YOUR ASSIGNMENT
The full listing, exactly as written and with no images, is the expected output.

EXERCISE DATA
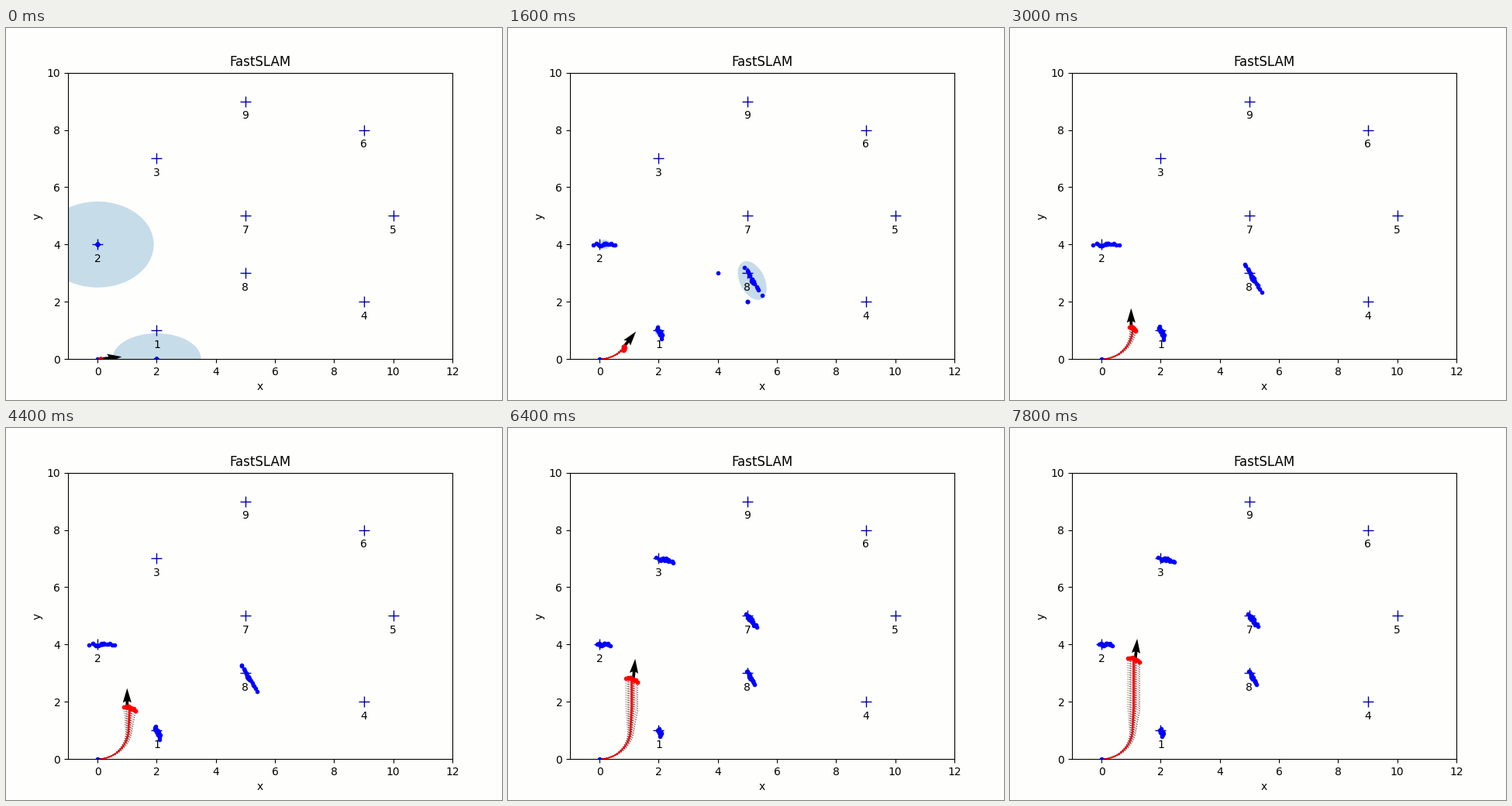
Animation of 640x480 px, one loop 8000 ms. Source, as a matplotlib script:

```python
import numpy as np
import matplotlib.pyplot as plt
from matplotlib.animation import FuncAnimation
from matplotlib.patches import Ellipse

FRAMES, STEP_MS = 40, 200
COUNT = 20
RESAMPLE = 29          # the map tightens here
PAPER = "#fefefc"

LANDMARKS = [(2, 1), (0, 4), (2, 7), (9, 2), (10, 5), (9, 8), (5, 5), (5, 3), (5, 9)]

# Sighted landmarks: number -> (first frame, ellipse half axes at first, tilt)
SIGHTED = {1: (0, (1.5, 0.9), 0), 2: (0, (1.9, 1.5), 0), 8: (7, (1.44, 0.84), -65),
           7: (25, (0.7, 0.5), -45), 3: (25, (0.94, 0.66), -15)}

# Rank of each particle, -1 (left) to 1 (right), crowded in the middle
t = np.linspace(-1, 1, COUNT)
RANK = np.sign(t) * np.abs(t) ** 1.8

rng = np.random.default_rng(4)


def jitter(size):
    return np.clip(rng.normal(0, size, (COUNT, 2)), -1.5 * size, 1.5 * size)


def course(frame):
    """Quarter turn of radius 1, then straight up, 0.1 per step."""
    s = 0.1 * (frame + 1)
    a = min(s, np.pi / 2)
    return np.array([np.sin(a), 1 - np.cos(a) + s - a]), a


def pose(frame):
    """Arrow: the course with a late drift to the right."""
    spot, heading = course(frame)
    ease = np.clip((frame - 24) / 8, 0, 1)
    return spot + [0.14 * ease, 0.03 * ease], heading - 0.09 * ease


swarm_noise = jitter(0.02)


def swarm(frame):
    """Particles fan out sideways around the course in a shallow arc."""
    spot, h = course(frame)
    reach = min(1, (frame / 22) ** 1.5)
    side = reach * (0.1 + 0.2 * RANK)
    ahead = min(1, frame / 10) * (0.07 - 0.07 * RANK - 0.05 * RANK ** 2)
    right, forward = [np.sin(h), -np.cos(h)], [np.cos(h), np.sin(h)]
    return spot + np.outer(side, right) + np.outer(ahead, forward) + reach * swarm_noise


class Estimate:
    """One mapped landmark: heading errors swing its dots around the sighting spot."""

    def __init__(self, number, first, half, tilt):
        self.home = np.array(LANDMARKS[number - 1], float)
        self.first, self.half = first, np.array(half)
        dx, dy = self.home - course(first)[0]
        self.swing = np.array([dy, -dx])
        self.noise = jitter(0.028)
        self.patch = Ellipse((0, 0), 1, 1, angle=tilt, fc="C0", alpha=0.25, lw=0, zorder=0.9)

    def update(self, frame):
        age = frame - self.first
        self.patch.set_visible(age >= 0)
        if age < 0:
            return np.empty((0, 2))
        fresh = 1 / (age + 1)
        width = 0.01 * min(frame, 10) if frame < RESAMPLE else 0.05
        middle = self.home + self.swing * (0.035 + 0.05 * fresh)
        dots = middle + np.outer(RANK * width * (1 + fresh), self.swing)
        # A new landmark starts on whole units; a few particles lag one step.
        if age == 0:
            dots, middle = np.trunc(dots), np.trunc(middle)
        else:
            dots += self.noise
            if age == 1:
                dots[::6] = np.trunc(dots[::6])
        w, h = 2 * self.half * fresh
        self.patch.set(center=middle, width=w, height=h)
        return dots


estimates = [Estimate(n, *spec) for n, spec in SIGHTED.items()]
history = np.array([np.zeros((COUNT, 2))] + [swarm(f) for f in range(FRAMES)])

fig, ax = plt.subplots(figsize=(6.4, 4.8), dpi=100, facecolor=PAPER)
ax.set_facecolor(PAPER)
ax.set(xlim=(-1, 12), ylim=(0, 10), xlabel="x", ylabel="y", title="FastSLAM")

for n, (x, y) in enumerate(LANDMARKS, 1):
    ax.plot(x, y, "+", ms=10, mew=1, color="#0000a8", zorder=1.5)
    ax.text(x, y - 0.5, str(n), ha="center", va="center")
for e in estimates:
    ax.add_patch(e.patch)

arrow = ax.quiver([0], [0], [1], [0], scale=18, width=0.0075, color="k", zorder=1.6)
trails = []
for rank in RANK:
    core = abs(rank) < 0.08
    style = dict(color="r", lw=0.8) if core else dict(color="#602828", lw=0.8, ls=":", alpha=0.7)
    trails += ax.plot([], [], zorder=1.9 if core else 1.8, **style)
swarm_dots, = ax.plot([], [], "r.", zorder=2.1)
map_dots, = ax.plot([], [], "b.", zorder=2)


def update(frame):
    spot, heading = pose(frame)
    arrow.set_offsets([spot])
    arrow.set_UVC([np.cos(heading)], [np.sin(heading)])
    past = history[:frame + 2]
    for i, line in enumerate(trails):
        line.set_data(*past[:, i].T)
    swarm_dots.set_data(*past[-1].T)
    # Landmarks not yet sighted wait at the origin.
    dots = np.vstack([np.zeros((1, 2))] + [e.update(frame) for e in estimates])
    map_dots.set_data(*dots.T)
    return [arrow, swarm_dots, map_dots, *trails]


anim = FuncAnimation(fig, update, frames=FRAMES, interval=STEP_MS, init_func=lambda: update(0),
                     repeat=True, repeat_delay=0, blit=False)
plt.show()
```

RESPONSE TO THIS EXERCISE
Animation of 640x480 px, one loop 8000 ms. Source, as a matplotlib script:

```python
import numpy as np
import matplotlib.pyplot as plt
from matplotlib.animation import FuncAnimation
from matplotlib.patches import Ellipse

FRAMES, STEP_MS = 40, 200
COUNT = 20
RESAMPLE = 29          # the map tightens here
PAPER = "#fefefc"

LANDMARKS = [(2, 1), (0, 4), (2, 7), (9, 2), (10, 5), (9, 8), (5, 5), (5, 3), (5, 9)]

# Sighted landmarks: number -> (first frame, ellipse half axes at first, tilt)
SIGHTED = {1: (0, (1.5, 0.9), 0), 2: (0, (1.9, 1.5), 0), 8: (7, (1.44, 0.84), -65),
           7: (25, (0.7, 0.5), -45), 3: (25, (0.94, 0.66), -15)}

# Rank of each particle, -1 (left) to 1 (right), crowded in the middle
t = np.linspace(-1, 1, COUNT)
RANK = np.sign(t) * np.abs(t) ** 1.8

rng = np.random.default_rng(4)


def jitter(size):
    return np.clip(rng.normal(0, size, (COUNT, 2)), -1.5 * size, 1.5 * size)


def course(frame):
    """Quarter turn of radius 1, then straight up, 0.1 per step."""
    s = 0.1 * (frame + 1)
    a = min(s, np.pi / 2)
    return np.array([np.sin(a), 1 - np.cos(a) + s - a]), a


def pose(frame):
    """Arrow: the course with a late drift to the right."""
    spot, heading = course(frame)
    ease = np.clip((frame - 24) / 8, 0, 1)
    return spot + [0.14 * ease, 0.03 * ease], heading - 0.09 * ease


swarm_noise = jitter(0.02)


def swarm(frame):
    """Particles fan out sideways around the course in a shallow arc."""
    spot, h = course(frame)
    reach = min(1, (frame / 22) ** 1.5)
    side = reach * (0.1 + 0.2 * RANK)
    ahead = min(1, frame / 10) * (0.07 - 0.07 * RANK - 0.05 * RANK ** 2)
    right, forward = [np.sin(h), -np.cos(h)], [np.cos(h), np.sin(h)]
    return spot + np.outer(side, right) + np.outer(ahead, forward) + reach * swarm_noise


class Estimate:
    """One mapped landmark: heading errors swing its dots around the sighting spot."""

    def __init__(self, number, first, half, tilt):
        self.home = np.array(LANDMARKS[number - 1], float)
        self.first, self.half = first, np.array(half)
        dx, dy = self.home - course(first)[0]
        self.swing = np.array([dy, -dx])
        self.noise = jitter(0.028)
        self.patch = Ellipse((0, 0), 1, 1, angle=tilt, fc="C0", alpha=0.25, lw=0, zorder=0.9)

    def update(self, frame):
        age = frame - self.first
        self.patch.set_visible(age >= 0)
        if age < 0:
            return np.empty((0, 2))
        fresh = 1 / (age + 1)
        width = 0.01 * min(frame, 10) if frame < RESAMPLE else 0.05
        middle = self.home + self.swing * (0.035 + 0.05 * fresh)
        dots = middle + np.outer(RANK * width * (1 + fresh), self.swing)
        # A new landmark starts on whole units; a few particles lag one step.
        if age == 0:
            dots, middle = np.trunc(dots), np.trunc(middle)
        else:
            dots += self.noise
            if age == 1:
                dots[::6] = np.trunc(dots[::6])
        w, h = 2 * self.half * fresh
        self.patch.set(center=middle, width=w, height=h)
        return dots


estimates = [Estimate(n, *spec) for n, spec in SIGHTED.items()]
history = np.array([np.zeros((COUNT, 2))] + [swarm(f) for f in range(FRAMES)])

fig, ax = plt.subplots(figsize=(6.4, 4.8), dpi=100, facecolor=PAPER)
ax.set_facecolor(PAPER)
ax.set(xlim=(-1, 12), ylim=(0, 10), xlabel="x", ylabel="y", title="FastSLAM")

for n, (x, y) in enumerate(LANDMARKS, 1):
    ax.plot(x, y, "+", ms=10, mew=1, color="#0000a8", zorder=1.5)
    ax.text(x, y - 0.5, str(n), ha="center", va="center")
for e in estimates:
    ax.add_patch(e.patch)

arrow = ax.quiver([0], [0], [1], [0], scale=18, width=0.0075, color="k", zorder=1.6)
trails = []
for rank in RANK:
    core = abs(rank) < 0.08
    style = dict(color="r", lw=0.8) if core else dict(color="#602828", lw=0.8, ls=":", alpha=0.7)
    trails += ax.plot([], [], zorder=1.9 if core else 1.8, **style)
swarm_dots, = ax.plot([], [], "r.", zorder=2.1)
map_dots, = ax.plot([], [], "b.", zorder=2)


def update(frame):
    spot, heading = pose(frame)
    arrow.set_offsets([spot])
    arrow.set_UVC([np.cos(heading)], [np.sin(heading)])
    past = history[:frame + 2]
    for i, line in enumerate(trails):
        line.set_data(*past[:, i].T)
    swarm_dots.set_data(*past[-1].T)
    # Landmarks not yet sighted wait at the origin.
    dots = np.vstack([np.zeros((1, 2))] + [e.update(frame) for e in estimates])
    map_dots.set_data(*dots.T)
    return [arrow, swarm_dots, map_dots, *trails]


anim = FuncAnimation(fig, update, frames=FRAMES, interval=STEP_MS, init_func=lambda: update(0),
                     repeat=True, repeat_delay=0, blit=False)
plt.show()
```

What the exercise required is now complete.